Records excerpted from a collection:
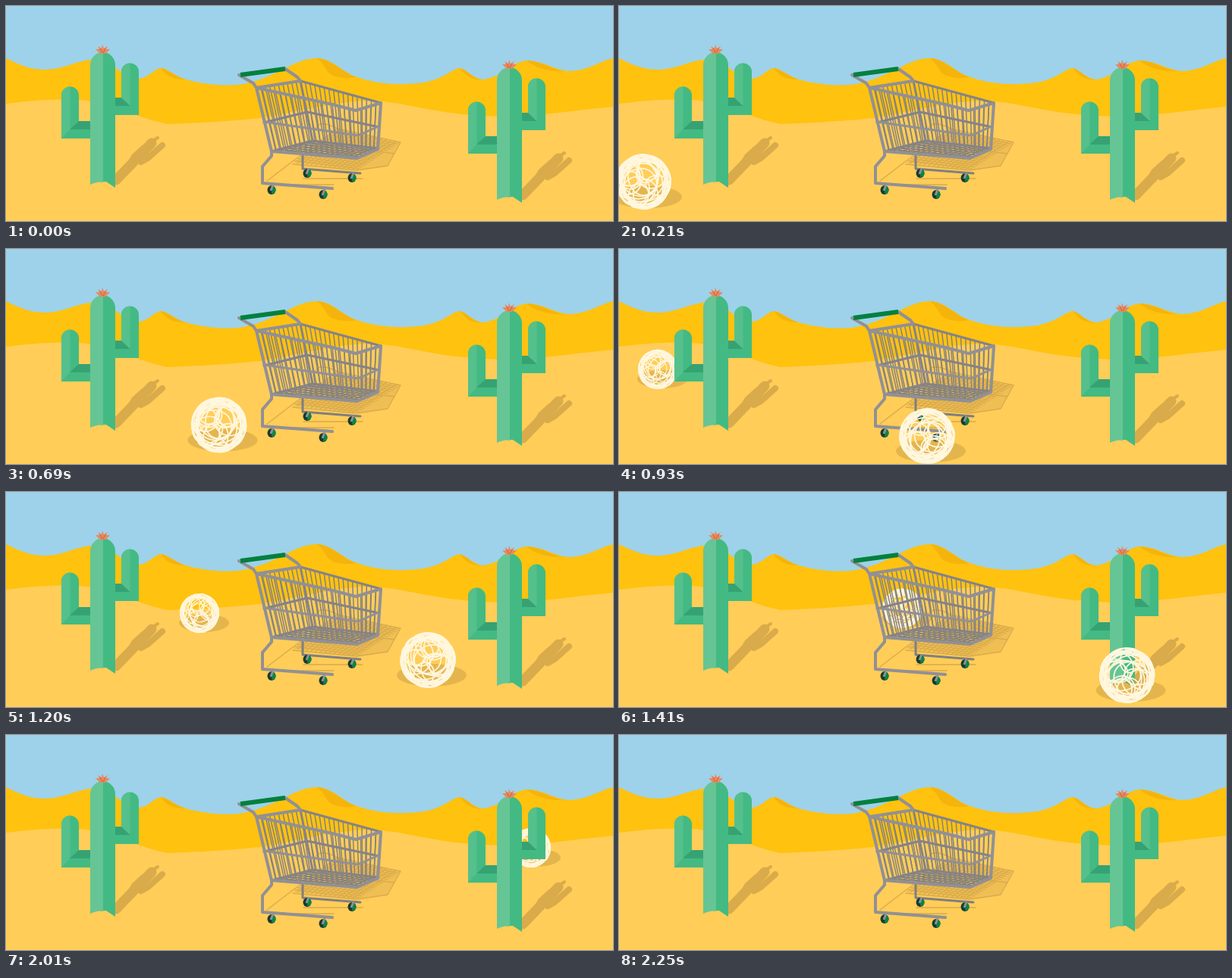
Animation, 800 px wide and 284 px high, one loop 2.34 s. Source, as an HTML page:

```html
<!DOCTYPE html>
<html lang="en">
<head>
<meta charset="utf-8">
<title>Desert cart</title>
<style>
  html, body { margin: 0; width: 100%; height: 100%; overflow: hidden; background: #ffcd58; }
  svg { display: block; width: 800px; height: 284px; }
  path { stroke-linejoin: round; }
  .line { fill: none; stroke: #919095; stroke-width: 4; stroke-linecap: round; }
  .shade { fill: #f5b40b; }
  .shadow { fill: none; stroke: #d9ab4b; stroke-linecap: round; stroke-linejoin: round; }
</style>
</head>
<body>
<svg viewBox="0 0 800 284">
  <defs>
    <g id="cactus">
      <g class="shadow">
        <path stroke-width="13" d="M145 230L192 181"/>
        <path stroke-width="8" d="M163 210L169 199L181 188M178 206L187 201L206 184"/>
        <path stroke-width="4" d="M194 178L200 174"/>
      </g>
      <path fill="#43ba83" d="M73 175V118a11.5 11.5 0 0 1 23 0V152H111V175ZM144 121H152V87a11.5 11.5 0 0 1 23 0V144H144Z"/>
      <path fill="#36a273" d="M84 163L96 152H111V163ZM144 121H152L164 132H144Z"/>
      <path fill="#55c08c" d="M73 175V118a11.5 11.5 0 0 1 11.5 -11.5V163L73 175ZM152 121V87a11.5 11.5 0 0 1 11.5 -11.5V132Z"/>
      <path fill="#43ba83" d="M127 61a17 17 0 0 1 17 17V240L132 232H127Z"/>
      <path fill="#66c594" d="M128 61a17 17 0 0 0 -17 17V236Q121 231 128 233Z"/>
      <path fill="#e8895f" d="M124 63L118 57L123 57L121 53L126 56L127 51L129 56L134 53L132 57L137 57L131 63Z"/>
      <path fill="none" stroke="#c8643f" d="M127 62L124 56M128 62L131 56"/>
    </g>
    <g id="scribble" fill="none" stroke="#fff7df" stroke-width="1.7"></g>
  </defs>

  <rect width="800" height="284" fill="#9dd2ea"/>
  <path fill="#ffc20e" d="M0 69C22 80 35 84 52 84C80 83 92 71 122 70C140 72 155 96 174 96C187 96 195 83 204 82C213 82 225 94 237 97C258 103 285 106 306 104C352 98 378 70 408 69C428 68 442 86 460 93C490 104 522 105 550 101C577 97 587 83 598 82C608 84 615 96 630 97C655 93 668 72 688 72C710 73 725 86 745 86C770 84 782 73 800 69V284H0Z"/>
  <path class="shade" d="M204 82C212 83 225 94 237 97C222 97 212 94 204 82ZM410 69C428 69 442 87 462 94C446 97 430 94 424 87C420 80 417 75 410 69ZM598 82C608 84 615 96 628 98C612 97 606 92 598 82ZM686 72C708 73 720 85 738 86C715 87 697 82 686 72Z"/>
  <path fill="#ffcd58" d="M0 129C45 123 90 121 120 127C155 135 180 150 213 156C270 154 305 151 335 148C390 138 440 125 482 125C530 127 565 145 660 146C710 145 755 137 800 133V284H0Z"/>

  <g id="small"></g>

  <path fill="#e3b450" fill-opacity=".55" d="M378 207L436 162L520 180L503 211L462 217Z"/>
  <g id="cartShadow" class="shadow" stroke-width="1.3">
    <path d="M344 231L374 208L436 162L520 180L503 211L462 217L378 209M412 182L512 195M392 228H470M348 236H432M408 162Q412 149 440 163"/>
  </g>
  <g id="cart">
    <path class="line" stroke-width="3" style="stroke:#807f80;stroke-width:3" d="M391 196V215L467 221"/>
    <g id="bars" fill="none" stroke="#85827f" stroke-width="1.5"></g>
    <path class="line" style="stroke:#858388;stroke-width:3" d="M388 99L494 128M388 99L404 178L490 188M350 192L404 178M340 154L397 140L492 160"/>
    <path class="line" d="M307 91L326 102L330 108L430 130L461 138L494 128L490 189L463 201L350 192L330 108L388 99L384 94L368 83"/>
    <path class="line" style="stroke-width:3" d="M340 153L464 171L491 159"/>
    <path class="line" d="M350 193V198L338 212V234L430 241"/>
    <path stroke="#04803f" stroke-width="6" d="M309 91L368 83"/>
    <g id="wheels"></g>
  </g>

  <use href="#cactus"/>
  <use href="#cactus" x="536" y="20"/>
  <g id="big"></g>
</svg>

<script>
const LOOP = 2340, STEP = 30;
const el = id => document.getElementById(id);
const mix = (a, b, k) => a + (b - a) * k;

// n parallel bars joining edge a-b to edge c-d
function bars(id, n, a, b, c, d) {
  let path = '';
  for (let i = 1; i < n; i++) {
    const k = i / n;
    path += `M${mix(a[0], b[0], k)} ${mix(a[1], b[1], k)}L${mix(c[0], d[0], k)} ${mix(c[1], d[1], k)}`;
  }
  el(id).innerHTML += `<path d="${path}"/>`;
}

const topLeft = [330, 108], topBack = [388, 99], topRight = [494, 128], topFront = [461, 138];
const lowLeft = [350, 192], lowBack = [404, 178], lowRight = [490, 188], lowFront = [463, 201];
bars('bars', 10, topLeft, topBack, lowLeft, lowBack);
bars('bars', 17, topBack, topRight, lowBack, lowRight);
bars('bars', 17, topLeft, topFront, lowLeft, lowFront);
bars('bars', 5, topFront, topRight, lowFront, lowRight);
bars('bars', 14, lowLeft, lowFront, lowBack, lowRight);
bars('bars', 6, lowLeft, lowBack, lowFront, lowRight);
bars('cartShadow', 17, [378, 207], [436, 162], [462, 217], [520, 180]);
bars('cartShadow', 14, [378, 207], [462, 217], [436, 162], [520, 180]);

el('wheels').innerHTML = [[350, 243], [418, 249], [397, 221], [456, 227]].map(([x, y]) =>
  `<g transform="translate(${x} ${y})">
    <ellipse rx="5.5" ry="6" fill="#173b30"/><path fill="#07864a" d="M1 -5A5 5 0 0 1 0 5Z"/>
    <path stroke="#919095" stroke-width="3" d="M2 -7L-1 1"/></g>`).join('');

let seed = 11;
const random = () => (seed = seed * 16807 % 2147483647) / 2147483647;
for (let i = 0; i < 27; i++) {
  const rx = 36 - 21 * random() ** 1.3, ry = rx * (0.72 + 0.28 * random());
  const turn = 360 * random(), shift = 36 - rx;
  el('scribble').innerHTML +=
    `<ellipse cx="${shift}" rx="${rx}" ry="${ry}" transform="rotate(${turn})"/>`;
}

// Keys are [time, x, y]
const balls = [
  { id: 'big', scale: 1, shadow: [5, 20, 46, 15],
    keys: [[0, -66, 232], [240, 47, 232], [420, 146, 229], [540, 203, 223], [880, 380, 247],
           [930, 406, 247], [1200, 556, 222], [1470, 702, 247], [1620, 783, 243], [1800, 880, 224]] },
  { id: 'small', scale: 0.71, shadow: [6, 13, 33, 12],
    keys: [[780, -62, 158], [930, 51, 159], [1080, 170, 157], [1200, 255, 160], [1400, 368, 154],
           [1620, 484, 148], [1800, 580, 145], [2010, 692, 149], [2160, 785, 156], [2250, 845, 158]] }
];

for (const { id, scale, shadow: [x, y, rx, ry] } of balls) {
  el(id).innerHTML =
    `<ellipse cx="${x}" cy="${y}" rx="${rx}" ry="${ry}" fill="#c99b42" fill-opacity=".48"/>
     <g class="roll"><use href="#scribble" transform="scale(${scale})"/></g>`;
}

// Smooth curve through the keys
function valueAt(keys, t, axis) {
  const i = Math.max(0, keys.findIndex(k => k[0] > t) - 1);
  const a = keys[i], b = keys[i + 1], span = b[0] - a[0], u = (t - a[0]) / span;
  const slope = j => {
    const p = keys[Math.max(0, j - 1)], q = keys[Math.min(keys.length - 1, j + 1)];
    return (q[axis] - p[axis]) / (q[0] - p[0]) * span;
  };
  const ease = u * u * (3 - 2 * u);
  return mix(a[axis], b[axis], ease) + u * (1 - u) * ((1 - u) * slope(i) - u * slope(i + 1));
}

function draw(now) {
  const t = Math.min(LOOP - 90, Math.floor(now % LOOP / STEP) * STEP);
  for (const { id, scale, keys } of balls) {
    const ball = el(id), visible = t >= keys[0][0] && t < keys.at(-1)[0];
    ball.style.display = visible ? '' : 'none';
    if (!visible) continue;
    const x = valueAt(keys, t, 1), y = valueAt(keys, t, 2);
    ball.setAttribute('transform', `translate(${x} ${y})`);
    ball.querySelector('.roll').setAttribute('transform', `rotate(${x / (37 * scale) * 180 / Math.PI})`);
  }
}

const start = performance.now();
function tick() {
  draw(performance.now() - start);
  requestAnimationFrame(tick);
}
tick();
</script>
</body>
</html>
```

* * *

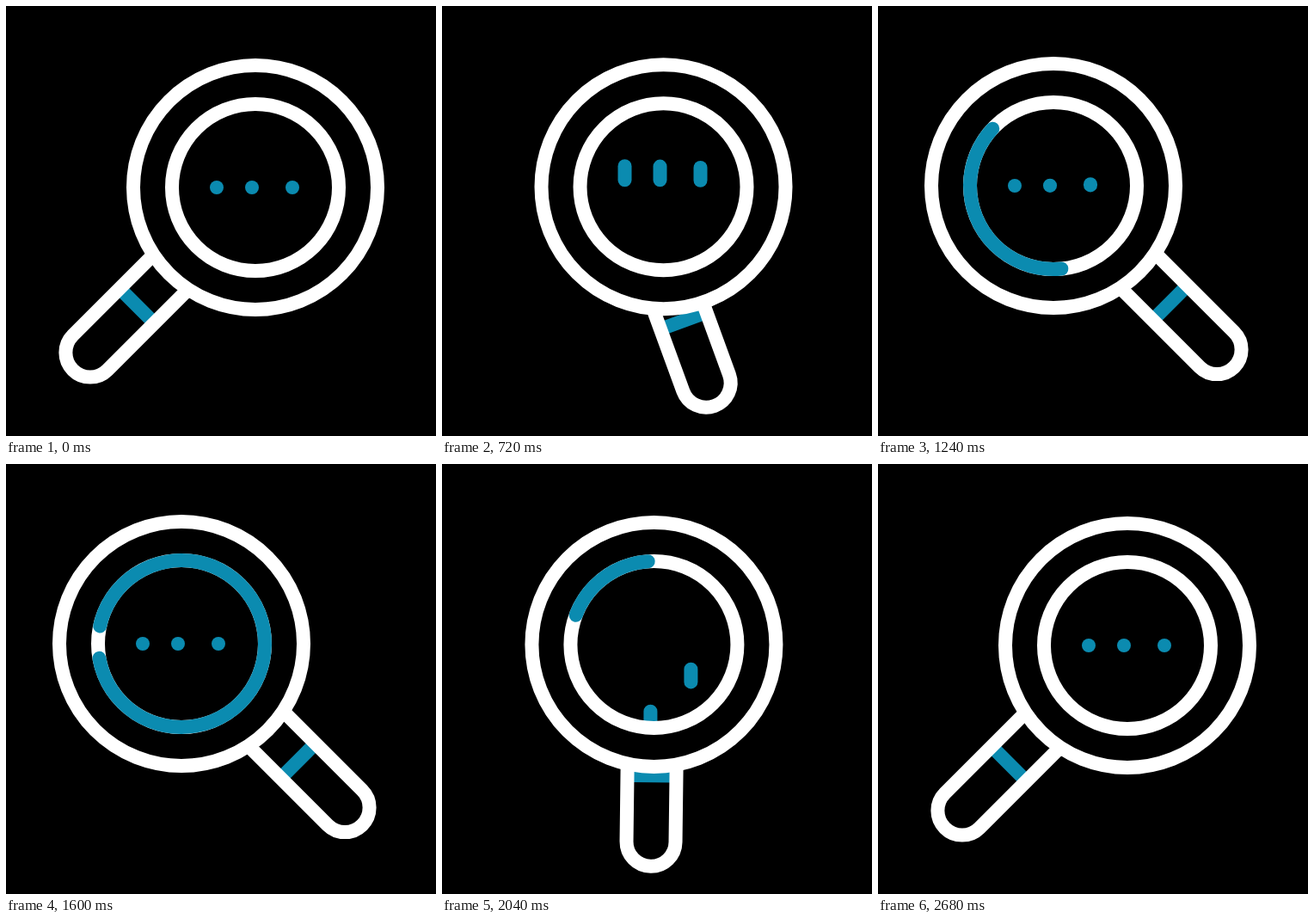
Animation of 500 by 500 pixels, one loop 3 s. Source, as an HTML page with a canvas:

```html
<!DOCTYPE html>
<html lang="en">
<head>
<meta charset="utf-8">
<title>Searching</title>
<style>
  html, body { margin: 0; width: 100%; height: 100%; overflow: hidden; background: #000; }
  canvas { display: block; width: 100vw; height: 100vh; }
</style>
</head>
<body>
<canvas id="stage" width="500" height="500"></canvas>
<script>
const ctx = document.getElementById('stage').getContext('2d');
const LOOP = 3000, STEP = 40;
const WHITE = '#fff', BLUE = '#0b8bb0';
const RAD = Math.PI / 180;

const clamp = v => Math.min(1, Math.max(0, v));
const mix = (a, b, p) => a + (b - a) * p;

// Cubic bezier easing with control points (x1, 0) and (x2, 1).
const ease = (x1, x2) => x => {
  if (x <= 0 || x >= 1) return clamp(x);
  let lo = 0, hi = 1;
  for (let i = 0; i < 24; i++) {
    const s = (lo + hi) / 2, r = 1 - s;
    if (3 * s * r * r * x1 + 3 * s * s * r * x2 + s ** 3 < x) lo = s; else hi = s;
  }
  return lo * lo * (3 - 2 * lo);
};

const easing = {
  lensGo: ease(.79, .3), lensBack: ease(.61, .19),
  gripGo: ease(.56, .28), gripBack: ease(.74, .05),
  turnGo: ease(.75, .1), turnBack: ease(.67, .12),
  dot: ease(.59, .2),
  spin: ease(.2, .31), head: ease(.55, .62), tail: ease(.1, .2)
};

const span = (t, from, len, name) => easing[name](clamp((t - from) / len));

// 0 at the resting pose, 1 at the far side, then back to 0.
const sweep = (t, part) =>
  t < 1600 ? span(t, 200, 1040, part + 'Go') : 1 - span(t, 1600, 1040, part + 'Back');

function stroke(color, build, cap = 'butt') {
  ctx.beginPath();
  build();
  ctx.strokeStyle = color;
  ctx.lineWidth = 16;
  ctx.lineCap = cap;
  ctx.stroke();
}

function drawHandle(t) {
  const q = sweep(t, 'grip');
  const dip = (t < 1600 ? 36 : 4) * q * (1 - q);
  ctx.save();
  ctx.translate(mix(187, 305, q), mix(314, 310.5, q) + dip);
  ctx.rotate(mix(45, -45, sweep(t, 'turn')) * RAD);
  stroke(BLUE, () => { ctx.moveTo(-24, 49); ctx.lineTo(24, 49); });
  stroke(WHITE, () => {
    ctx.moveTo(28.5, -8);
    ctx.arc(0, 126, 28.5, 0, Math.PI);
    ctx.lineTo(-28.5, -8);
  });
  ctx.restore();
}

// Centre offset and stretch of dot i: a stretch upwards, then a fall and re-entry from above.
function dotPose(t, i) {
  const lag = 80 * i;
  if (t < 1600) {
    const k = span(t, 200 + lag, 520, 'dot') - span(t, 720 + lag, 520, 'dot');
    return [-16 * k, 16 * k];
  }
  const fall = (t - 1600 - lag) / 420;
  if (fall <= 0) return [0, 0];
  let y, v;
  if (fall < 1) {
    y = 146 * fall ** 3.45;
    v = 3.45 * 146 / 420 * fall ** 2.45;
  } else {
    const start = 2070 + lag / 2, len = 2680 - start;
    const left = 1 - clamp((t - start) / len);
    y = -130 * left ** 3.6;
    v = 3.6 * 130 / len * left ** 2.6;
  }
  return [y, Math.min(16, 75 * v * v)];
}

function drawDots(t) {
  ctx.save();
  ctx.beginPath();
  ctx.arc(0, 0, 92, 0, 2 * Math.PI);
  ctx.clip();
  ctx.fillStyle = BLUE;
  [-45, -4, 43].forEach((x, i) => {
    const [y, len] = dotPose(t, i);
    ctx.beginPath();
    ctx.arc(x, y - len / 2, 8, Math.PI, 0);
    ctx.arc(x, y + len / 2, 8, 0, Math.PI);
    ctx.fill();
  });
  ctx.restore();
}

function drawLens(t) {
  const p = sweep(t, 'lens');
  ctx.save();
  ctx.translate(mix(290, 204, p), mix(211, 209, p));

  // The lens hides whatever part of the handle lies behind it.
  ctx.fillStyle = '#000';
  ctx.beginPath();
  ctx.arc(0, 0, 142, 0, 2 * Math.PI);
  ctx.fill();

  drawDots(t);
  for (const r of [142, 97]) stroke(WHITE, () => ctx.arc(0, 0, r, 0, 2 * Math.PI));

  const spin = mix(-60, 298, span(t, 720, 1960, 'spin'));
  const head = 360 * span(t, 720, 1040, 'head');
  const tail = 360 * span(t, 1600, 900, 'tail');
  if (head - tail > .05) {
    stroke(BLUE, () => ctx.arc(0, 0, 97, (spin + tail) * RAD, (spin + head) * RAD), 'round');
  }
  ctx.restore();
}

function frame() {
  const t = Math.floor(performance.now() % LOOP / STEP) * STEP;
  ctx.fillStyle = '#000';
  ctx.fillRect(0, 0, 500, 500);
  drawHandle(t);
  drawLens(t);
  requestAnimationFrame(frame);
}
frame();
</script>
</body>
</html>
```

...

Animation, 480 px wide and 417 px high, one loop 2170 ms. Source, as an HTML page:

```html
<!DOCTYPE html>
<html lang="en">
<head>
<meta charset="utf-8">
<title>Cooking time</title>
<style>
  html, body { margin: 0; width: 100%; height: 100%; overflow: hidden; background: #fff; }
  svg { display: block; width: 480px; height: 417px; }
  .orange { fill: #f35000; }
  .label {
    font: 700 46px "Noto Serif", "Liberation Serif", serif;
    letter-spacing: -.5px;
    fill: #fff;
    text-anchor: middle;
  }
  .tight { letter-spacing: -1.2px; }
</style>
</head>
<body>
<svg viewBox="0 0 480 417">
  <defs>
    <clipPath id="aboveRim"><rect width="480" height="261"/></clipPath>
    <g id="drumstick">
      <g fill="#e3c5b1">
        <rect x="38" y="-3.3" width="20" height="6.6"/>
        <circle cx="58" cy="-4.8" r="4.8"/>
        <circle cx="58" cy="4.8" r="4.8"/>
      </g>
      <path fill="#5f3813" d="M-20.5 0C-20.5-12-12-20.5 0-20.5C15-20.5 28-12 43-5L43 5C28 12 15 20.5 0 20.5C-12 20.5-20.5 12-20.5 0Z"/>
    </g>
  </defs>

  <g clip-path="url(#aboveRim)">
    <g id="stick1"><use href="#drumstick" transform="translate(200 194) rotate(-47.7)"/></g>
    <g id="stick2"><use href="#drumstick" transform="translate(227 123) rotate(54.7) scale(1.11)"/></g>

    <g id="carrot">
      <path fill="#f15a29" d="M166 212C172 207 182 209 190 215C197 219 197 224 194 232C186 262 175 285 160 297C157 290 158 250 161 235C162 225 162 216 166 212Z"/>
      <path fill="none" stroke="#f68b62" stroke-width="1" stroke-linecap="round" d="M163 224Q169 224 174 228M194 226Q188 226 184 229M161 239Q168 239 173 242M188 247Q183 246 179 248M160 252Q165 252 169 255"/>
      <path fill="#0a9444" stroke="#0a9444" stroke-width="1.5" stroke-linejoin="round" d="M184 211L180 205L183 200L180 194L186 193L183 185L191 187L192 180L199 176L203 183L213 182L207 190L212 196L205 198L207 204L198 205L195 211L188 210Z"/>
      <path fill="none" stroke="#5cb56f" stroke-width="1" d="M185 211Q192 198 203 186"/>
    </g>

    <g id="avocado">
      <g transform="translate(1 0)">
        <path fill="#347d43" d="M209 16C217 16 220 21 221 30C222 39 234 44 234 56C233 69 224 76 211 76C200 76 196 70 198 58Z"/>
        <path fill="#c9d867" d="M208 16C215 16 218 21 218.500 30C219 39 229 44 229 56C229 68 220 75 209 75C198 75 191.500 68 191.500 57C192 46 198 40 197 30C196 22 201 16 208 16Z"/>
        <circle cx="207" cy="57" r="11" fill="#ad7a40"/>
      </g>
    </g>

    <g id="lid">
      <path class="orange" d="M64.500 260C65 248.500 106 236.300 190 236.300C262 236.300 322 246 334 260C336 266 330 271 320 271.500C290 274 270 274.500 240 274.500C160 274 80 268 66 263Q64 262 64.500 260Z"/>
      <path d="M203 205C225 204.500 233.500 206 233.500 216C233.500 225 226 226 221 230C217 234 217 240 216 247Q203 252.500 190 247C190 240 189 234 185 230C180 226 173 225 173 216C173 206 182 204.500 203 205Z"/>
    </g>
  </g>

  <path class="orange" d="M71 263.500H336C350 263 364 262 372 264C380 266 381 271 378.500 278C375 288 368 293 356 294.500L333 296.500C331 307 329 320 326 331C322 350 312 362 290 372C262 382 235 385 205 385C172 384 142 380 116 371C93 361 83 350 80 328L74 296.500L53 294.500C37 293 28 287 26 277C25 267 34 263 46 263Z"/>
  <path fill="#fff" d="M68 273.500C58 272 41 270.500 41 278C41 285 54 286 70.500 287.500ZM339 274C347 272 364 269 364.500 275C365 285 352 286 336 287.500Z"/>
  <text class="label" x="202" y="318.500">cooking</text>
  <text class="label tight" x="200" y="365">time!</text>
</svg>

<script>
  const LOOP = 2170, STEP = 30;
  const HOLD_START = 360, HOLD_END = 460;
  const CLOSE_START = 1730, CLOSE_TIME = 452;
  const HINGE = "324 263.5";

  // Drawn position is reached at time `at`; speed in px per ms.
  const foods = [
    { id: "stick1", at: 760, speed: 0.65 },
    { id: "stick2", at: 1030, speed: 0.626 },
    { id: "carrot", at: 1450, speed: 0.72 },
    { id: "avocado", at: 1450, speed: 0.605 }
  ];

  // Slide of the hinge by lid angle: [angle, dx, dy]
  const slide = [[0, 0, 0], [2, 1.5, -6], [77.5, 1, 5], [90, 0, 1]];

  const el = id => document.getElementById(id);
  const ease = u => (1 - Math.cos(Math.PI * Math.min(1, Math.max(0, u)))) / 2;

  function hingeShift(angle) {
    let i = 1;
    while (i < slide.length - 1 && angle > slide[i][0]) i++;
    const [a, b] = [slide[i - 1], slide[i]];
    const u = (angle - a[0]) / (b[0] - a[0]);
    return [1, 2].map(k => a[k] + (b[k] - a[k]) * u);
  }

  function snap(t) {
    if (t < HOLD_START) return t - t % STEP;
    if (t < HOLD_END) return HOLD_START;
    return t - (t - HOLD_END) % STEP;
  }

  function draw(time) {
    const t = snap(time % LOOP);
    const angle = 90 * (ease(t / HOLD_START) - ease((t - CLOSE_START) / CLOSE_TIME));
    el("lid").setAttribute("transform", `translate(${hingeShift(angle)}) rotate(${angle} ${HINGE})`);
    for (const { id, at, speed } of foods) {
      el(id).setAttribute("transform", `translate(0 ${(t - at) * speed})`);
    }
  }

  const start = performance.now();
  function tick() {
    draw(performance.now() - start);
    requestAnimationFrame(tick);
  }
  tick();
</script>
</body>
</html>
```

## [WHAT TO PRODUCE]
Report all lines in the records that include the string "tight".

## [OUTPUT]
  .tight { letter-spacing: -1.2px; }
  <text class="label tight" x="200" y="365">time!</text>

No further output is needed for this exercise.